By Andrew Mcvie

Glenweevil an everyday story of distilling folk 3

The story so far at our fictional distillery: the theft of a lorryload of Glenweevil was closely followed by the discovery by Ruth of several casks of (allegedly) pre-war Glenweevil in an old warehouse. The distillery's new owners are thrilled with the 'Limited Release' Glenweevil. Only Kevin is unhappy. Now read on...
Andrew here. Your Company Personality of the Year. How about that? There I am in the company magazine, smiling away, with a glass of our new whisky. The caption says, 'Andrew McVie, recently promoted to Team Leader of five distilleries ranging from the Orkneys to the Lowlands by way of the Islands, photographed with Head of Visitor Interaction Ruth Findlay and stillman Jock McNeill. Glenweevil Limited Release is proving a tremendous hit wherever it goes!'Young Kevin seems even mopier than usual. I caught him this morning, looking rather too closely at my car radio. He said, 'When does it effing go, then?' I requested him to define the word 'it'. 'Effing whisky,' he said, jerking his thumb towards the now-empty storeroom where our 'pre-war' (ahem) whisky had been kept. 'We bottled Glenweevil Limited Release a month ago,' I said, unable to keep a note of pride out of my voice. 'It is, if I may say so, a rather fine dram.' 'So it's effing gone?''Safely in the shops.''Old git. Safe for you maybe. My mates are after me. I'll get my effing fingers broken. How am I going to recoup our effing losses now?' He pushed me out of the way and lunged off in the direction of the visitor centre. 'You'll find her in her new office,' I said. 'And mind your ps and qs. She's Head of Visitor Interaction now.''Effing stupid,' he said. 'Mam! You were supposed to tell me when that effing whisky was leaving.'Ruth, I noticed, pulled him inside and shut the door behind him rather fast.While he was in there the local police arrived. Twelve o'clock on the dot is when they drop in. 'Just in time for a dram,' I said. 'Aye, I wouldn't say no,' Sergeant MacLean said, settling himself into a chair. 'I don't mind telling you, we were beginning to wonder how to proceed. It's a tricky one. A lorryload of Glenweevil goes missing, nobody saw it and the driver doesn't remember anything.''You've done everything you could, Sergeant,' I said, I hope not too hastily. 'If you decided to let it drop I'd quite understand. Better to concentrate on easier things. That is, bigger things. Pressure on police time and all that. Worse things happening every day -''Ah, but we've got a lead. That's what I've come to talk about. Oh, we never give up. Not in the police. Oh, no.' He shook his head solemnly at his glass of whisky and then suddenly slapped a drawing down on my desk. 'Hypnosis. That's the thing.
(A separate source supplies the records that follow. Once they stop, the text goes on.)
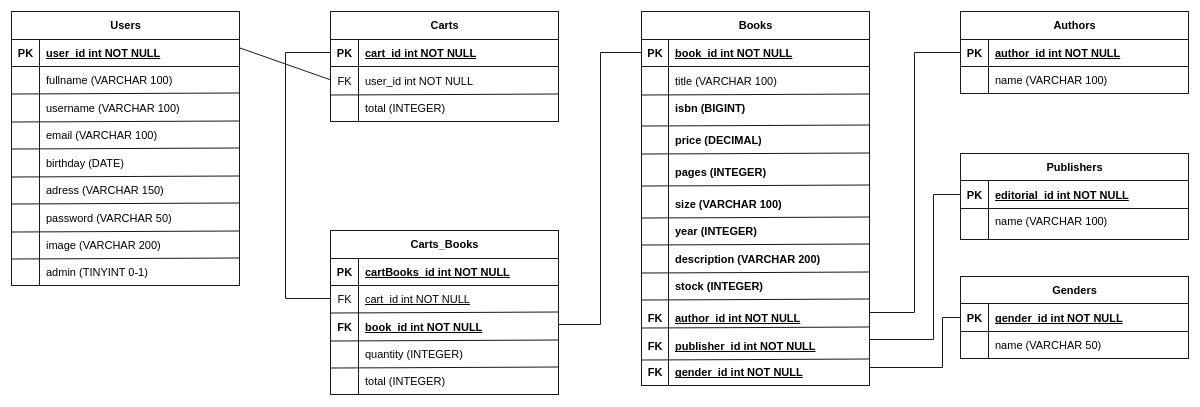
<!DOCTYPE html>
<html lang="en">
<head>
<meta charset="utf-8">
<title>Bookstore database schema</title>
<style>
:root { --ink: #000; --line: #1a1a1a; --paper: #fff; }
* { box-sizing: border-box; margin: 0; padding: 0; }
html, body { width: 1200px; height: 407px; overflow: hidden; background: var(--paper); }
.schema { position: relative; width: 1200px; height: 407px; overflow: hidden; color: var(--ink); font: 11px/13px "Liberation Sans", Arial, sans-serif; }
.links { position: absolute; left: 0; top: 0; fill: none; stroke: var(--line); stroke-width: 1; }
.entity { position: absolute; width: 229px; display: grid; border: 1px solid var(--line); background: var(--paper); --key: 28px; }
.entity h2 { display: flex; align-items: center; justify-content: center; font-size: 11px; line-height: 13px; border-bottom: 1px solid var(--line); }
.row { position: relative; display: grid; grid-template-columns: var(--key) 1fr; list-style: none; white-space: nowrap; }
.row > * { display: flex; align-items: center; }
.row::after { content: ""; position: absolute; left: 0; right: 0; bottom: 0; height: 1px; background: var(--line); transform: rotate(-.2deg); }
.row.primary::after { transform: none; }
.row:last-child::after { display: none; }
.key { justify-content: center; border-right: 1px solid var(--line); }
.field { padding-left: 6px; }
.strong, .primary { font-weight: 700; }
.id .field, .primary .field { text-decoration: underline; text-decoration-skip-ink: none; }
.raised > * { padding-bottom: 5px; }
.lowered > * { padding-top: 8px; }
.nudged > * { padding-top: 4px; }
.users { left: 11px; top: 11px; height: 275px; grid-template-rows: 28px 27px 27px 28px 27px 28px 27px 28px 27px 1fr; }
.carts { left: 330px; top: 11px; height: 111px; grid-template-rows: 28px 27px 28px 1fr; }
.carts-books { left: 330px; top: 230px; height: 165px; grid-template-rows: 28px 27px 27px 28px 27px 1fr; }
.books { left: 641px; top: 11px; height: 375px; --key: 27px; grid-template-rows: 28px 27px 28px 31px 28px 32px 32px 27px 28px 27px 28px 32px 1fr; }
.authors { left: 960px; top: 11px; height: 83px; grid-template-rows: 28px 27px 1fr; }
.publishers { left: 960px; top: 153px; height: 87px; grid-template-rows: 27px 28px 1fr; }
.genders { left: 960px; top: 276px; height: 83px; grid-template-rows: 27px 28px 1fr; }
</style>
</head>
<body>
<main class="schema">
  <section class="entity users">
    <h2>Users</h2>
    <div class="row primary"><span class="key">PK</span><span class="field">user_id int NOT NULL</span></div>
    <div class="row"><span class="key"></span><span class="field">fullname (VARCHAR 100)</span></div>
    <div class="row"><span class="key"></span><span class="field">username (VARCHAR 100)</span></div>
    <div class="row"><span class="key"></span><span class="field">email (VARCHAR 100)</span></div>
    <div class="row"><span class="key"></span><span class="field">birthday (DATE)</span></div>
    <div class="row"><span class="key"></span><span class="field">adress (VARCHAR 150)</span></div>
    <div class="row"><span class="key"></span><span class="field">password (VARCHAR 50)</span></div>
    <div class="row"><span class="key"></span><span class="field">image (VARCHAR 200)</span></div>
    <div class="row"><span class="key"></span><span class="field">admin (TINYINT 0-1)</span></div>
  </section>

  <section class="entity carts">
    <h2>Carts</h2>
    <div class="row primary"><span class="key">PK</span><span class="field">cart_id int NOT NULL</span></div>
    <div class="row"><span class="key">FK</span><span class="field">user_id int NOT NULL</span></div>
    <div class="row"><span class="key"></span><span class="field">total (INTEGER)</span></div>
  </section>

  <section class="entity carts-books">
    <h2>Carts_Books</h2>
    <div class="row primary"><span class="key">PK</span><span class="field">cartBooks_id int NOT NULL</span></div>
    <div class="row id"><span class="key">FK</span><span class="field">cart_id int NOT NULL</span></div>
    <div class="row id strong"><span class="key">FK</span><span class="field">book_id int NOT NULL</span></div>
    <div class="row"><span class="key"></span><span class="field">quantity (INTEGER)</span></div>
    <div class="row"><span class="key"></span><span class="field">total (INTEGER)</span></div>
  </section>

  <section class="entity books">
    <h2>Books</h2>
    <div class="row primary"><span class="key">PK</span><span class="field">book_id int NOT NULL</span></div>
    <div class="row"><span class="key"></span><span class="field">title (VARCHAR 100)</span></div>
    <div class="row strong raised"><span class="key"></span><span class="field">isbn (BIGINT)</span></div>
    <div class="row strong"><span class="key"></span><span class="field">price (DECIMAL)</span></div>
    <div class="row strong nudged"><span class="key"></span><span class="field">pages (INTEGER)</span></div>
    <div class="row strong nudged"><span class="key"></span><span class="field">size (VARCHAR 100)</span></div>
    <div class="row strong"><span class="key"></span><span class="field">year (INTEGER)</span></div>
    <div class="row strong"><span class="key"></span><span class="field">description (VARCHAR 200)</span></div>
    <div class="row strong"><span class="key"></span><span class="field">stock (INTEGER)</span></div>
    <div class="row id strong lowered"><span class="key">FK</span><span class="field">author_id int NOT NULL</span></div>
    <div class="row id strong nudged"><span class="key">FK</span><span class="field">publisher_id int NOT NULL</span></div>
    <div class="row id strong"><span class="key">FK</span><span class="field">gender_id int NOT NULL</span></div>
  </section>

  <section class="entity authors">
    <h2>Authors</h2>
    <div class="row primary"><span class="key">PK</span><span class="field">author_id int NOT NULL</span></div>
    <div class="row"><span class="key"></span><span class="field">name (VARCHAR 100)</span></div>
  </section>

  <section class="entity publishers">
    <h2>Publishers</h2>
    <div class="row primary"><span class="key">PK</span><span class="field">editorial_id int NOT NULL</span></div>
    <div class="row raised"><span class="key"></span><span class="field">name (VARCHAR 100)</span></div>
  </section>

  <section class="entity genders">
    <h2>Genders</h2>
    <div class="row primary"><span class="key">PK</span><span class="field">gender_id int NOT NULL</span></div>
    <div class="row"><span class="key"></span><span class="field">name (VARCHAR 50)</span></div>
  </section>

  <svg class="links" width="1200" height="407" viewBox="0 0 1200 407" aria-hidden="true">
    <line x1="240" y1="48" x2="331" y2="80"/>
    <polyline points="331,52.5 285.5,52.5 285.5,298.5 331,298.5"/>
    <polyline points="559,324.5 600.5,324.5 600.5,52.5 641,52.5"/>
    <polyline points="869,312.5 914.5,312.5 914.5,52.5 961,52.5"/>
    <polyline points="869,339.5 933.5,339.5 933.5,194.5 961,194.5"/>
    <polyline points="869,367.5 942.5,367.5 942.5,317.5 961,317.5"/>
  </svg>
</main>
</body>
</html>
The driver of the vehicle agreed to undergo hypnosis by a qualified therapist and provided us with descriptions which an experienced police artist has worked up into portraits of the suspects.'At this point Ruth sauntered in. Her blouse appeared to be coming undone. I wondered if I should tell her, but she was already leaning over Sergeant MacLean's shoulder. 'That's my Kevin,' she said. 'It's rather good. Why have you got a drawing of my Kevin, Sargeant? Is drawing a hobby of yours?'Sergeant MacLean got out his little notebook and licked his pencil. 'Suspect's mother makes formal identification. Never fear, Mr McVie, we'll have your missing whisky traced in no time. Now, where's young Kevin? He's nicked.'Kevin was fetched. 'All right,' he said,when the position was put to him.'Are you saying you did it, son? I warn you, anything you say -''Yeah, I know all that, don't I? I'm not saying nothing. Only that you can nick me. That's fine.Sergeant MacLean beamed and put his notebook away. 'I've left my handcuffs in the car,' he said. 'Shan't be a jiffy.' 'Are you mad?' said his mother when he'd gone. 'You've been with me all the time. Here. With Andrew. Working late. Remember?''I'd rather be nicked than get my effing fingers broken, that's all. It's all right for you. My mates are after me. Safer inside, aren't I?'Well, don't say anything,' said his mother. 'You were here, with me. Helping me with the filing. Got it?''Ruth,' I whispered. 'This is disastrous. I'm Company Personality of the Year. I'll be prosecuted for receiving stolen goods. I'll go to jail.''Do you think I don't know?' she snapped. 'Now let me think. A diversion, that's what we need. Let me think.'